I also enjoyed some of the family dynamics in the book. Mallory’s sister was a GREAT character and I liked the situation with Mallory’s grandmother. But the family dynamics were half good and half bad. I loved the points I just mentioned, but then I felt like the whole mother/father situation was really underdeveloped. Throughout the entire book I felt like I couldn’t quite figure it out.

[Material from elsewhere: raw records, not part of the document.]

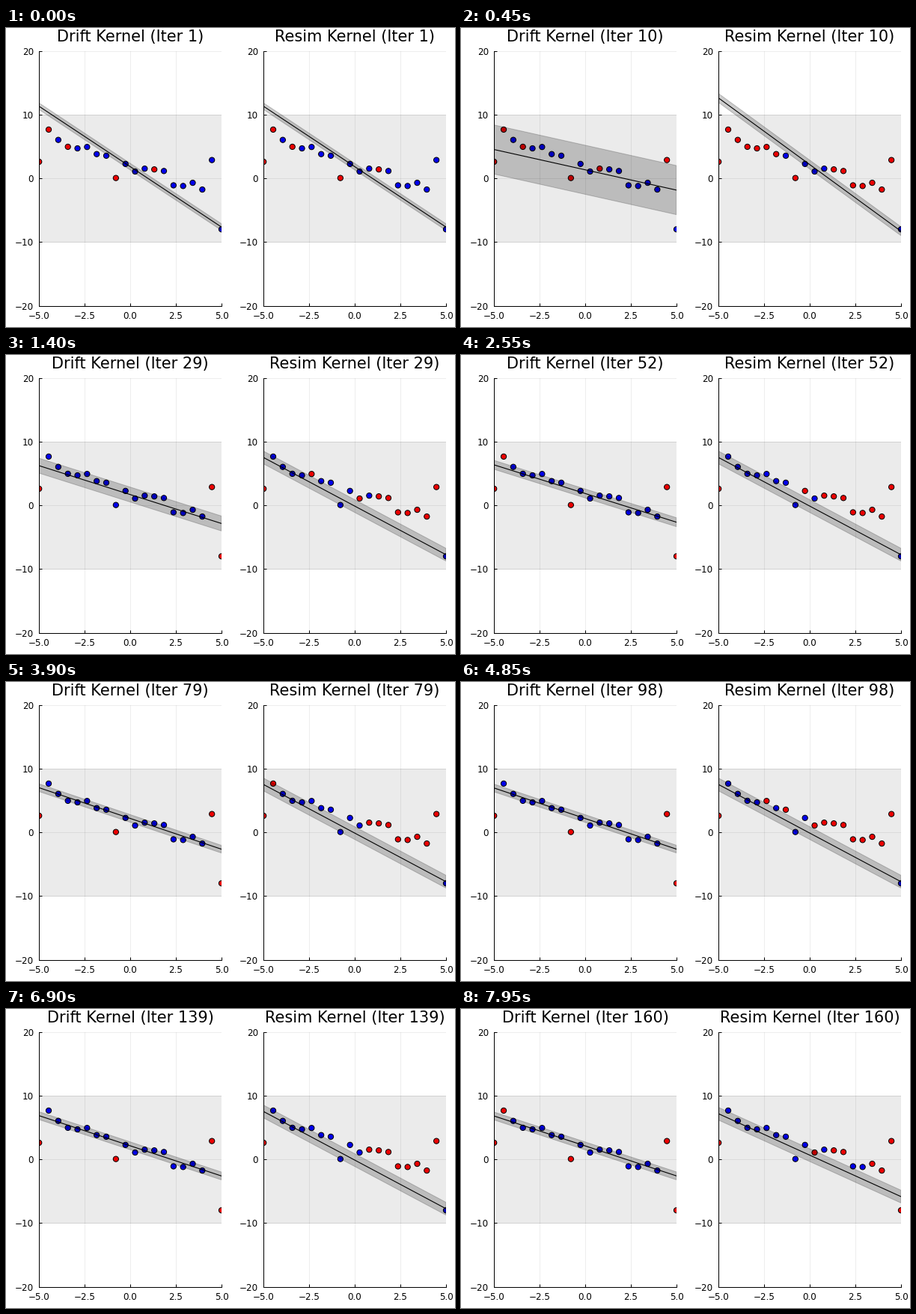
These frames come from a looping animation (600x400 px, 8 s). A matplotlib script:

```python
import matplotlib.pyplot as plt
import numpy as np
from matplotlib.animation import FuncAnimation

FRAMES, STEP_MS = 160, 50
W, H, DPI = 600, 400, 100
PT = 72 / DPI  # points per pixel

plt.rcParams["font.family"] = "DejaVu Sans"

# Observations
X = np.linspace(-5, 5, 20)
Y = np.array([2.6, 7.65, 6.03, 4.95, 4.7, 4.92, 3.8, 3.55, 0.05, 2.26,
              1.07, 1.52, 1.4, 1.15, -1.1, -1.2, -0.7, -1.76, 2.87, -8.0])
START_OUTLIERS = [0, 1, 3, 8, 12]

# Chain states by frame: line at x=-5, line at x=5, noise
START = (11.3, -7.65, 0.52)
DRIFT = {0: START, 9: (4.52, -1.85, 3.85), 28: (6.22, -2.85, 1.17),
         51: (6.35, -2.65, 0.7), 78: (7.0, -2.65, 0.6), 159: (6.8, -2.6, 0.62)}
RESIM = {0: START, 5: (12.6, -8.3, 0.7), 21: (7.5, -7.75, 1.0), 156: (7.15, -5.85, 1.0)}


def drifting(keys):
    """Small accepted moves: each state is held for three frames."""
    times, states = list(keys), np.array(list(keys.values()))
    out = np.zeros((FRAMES, 3))
    for f in range(FRAMES):
        held = max(f - f % 3, max(t for t in times if t <= f))
        out[f] = [np.interp(held, times, column) for column in states.T]
    return out


def jumping(keys):
    """Hold each state until the next accepted proposal."""
    return np.array([keys[max(t for t in keys if t <= f)] for f in range(FRAMES)])


def sample_outliers(states, seed):
    """Resample some flags per frame, by how badly each point fits the line."""
    rng = np.random.default_rng(seed)
    flags = np.zeros((FRAMES, len(X)), bool)
    flags[0, START_OUTLIERS] = True
    for f in range(1, FRAMES):
        left, right, noise = states[f]
        z = (Y - left - (right - left) * (X + 5) / 10) / noise
        inlier = np.exp(-z * z / 2) / (noise * np.sqrt(2 * np.pi))
        outlier = 1 / 20  # uniform over the grey band
        p = outlier ** 2 / (outlier ** 2 + inlier ** 2)
        fresh = rng.random(len(X)) < p
        flags[f] = np.where(rng.random(len(X)) < 0.4, fresh, flags[f - 1])
    return flags


class Panel:
    def __init__(self, fig, left, name, states, seed):
        self.name, self.states = name, states
        self.flags = sample_outliers(states, seed)
        ax = fig.add_axes([left / W, 1 - 371.6 / H, 243.8 / W, 341 / H])
        ax.set(xlim=(-5, 5), ylim=(-20, 20),
               xticks=np.arange(-5, 5.1, 2.5), yticks=range(-20, 21, 10))
        ax.set_axisbelow(True)
        ax.grid(color="black", alpha=0.1, lw=0.5)
        ax.tick_params(direction="in", length=3.2, width=PT, labelsize=8.57, pad=5.3)
        ax.spines[["top", "right"]].set_visible(False)
        ax.spines[["left", "bottom"]].set_linewidth(PT)

        self.dots = ax.scatter(X, Y, s=5.2 ** 2, edgecolors="black",
                               linewidths=PT, zorder=2)
        self.band(ax, 0.08).set_xy([(-5, -10), (5, -10), (5, 10), (-5, 10)])
        self.ribbon = self.band(ax, 0.2)
        self.line, = ax.plot([-5, 5], [0, 0], color="black", lw=0.8, zorder=4)
        self.title = fig.text((left + 121.9) / W, 1 - 18 / H, "", fontsize=15,
                              ha="center", va="baseline")

    @staticmethod
    def band(ax, alpha):
        return ax.fill([-5, 5, 5], [0, 0, 0], fc=(0, 0, 0, alpha),
                       ec=(0, 0, 0, alpha), lw=PT, zorder=3)[0]

    def show(self, f):
        a, b, s = self.states[f]
        self.line.set_ydata([a, b])
        self.ribbon.set_xy([(-5, a - s), (5, b - s), (5, b + s), (-5, a + s)])
        self.dots.set_facecolor(["red" if out else "blue" for out in self.flags[f]])
        self.title.set_text(f"{self.name} Kernel (Iter {f + 1})")


fig = plt.figure(figsize=(W / DPI, H / DPI), dpi=DPI, facecolor="white")
panels = [Panel(fig, 44.2, "Drift", drifting(DRIFT), 1),
          Panel(fig, 344.2, "Resim", jumping(RESIM), 2)]


def update(f):
    for panel in panels:
        panel.show(f)
    return []


anim = FuncAnimation(fig, update, frames=FRAMES, interval=STEP_MS,
                     init_func=lambda: update(0), repeat=True, repeat_delay=0)
plt.show()
```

Then, towards the end of the middle, Mallory started to piss me off. I hated she was OBSESSED with going online. Honestly, I’m not a big Facebook girl, so I thought it was a little pathetic how she felt like she needed “Friendspace” so she could know what her friends were doing at all hours of the day (practically her exact words). And at one point, she made plans with a friend, blew him off, and consciously made the decision to NOT call him and inform him that she wasn’t going to make it. And when he asked why, she thought to herself: “I’m flaky, that’s who I am.” Um, what? She said it like it was so cool and normal.. but she just came off as a complete brat! Then she was PISSED at her mom for what I thought was an insignificant reason. So what if her mom blogs about her family? I honestly didn’t think it was that big of a deal.. but maybe that’s because I am a blogger?
There were also times when I felt like the story dragged a little. I think after a certain point, the story lost a little bit of its charm and I was just ready for it to end.
But that being said, this wasn’t a bad book. It had some interesting parts to it, even though it wasn’t exactly a groundbreaking book. It’s certainly more of a “fluff” book, which is fine. Fluff books have their place too. It’s cute, it’s fun, and it’s a little different. I just think this is the kind of book you have to be in a certain mood for.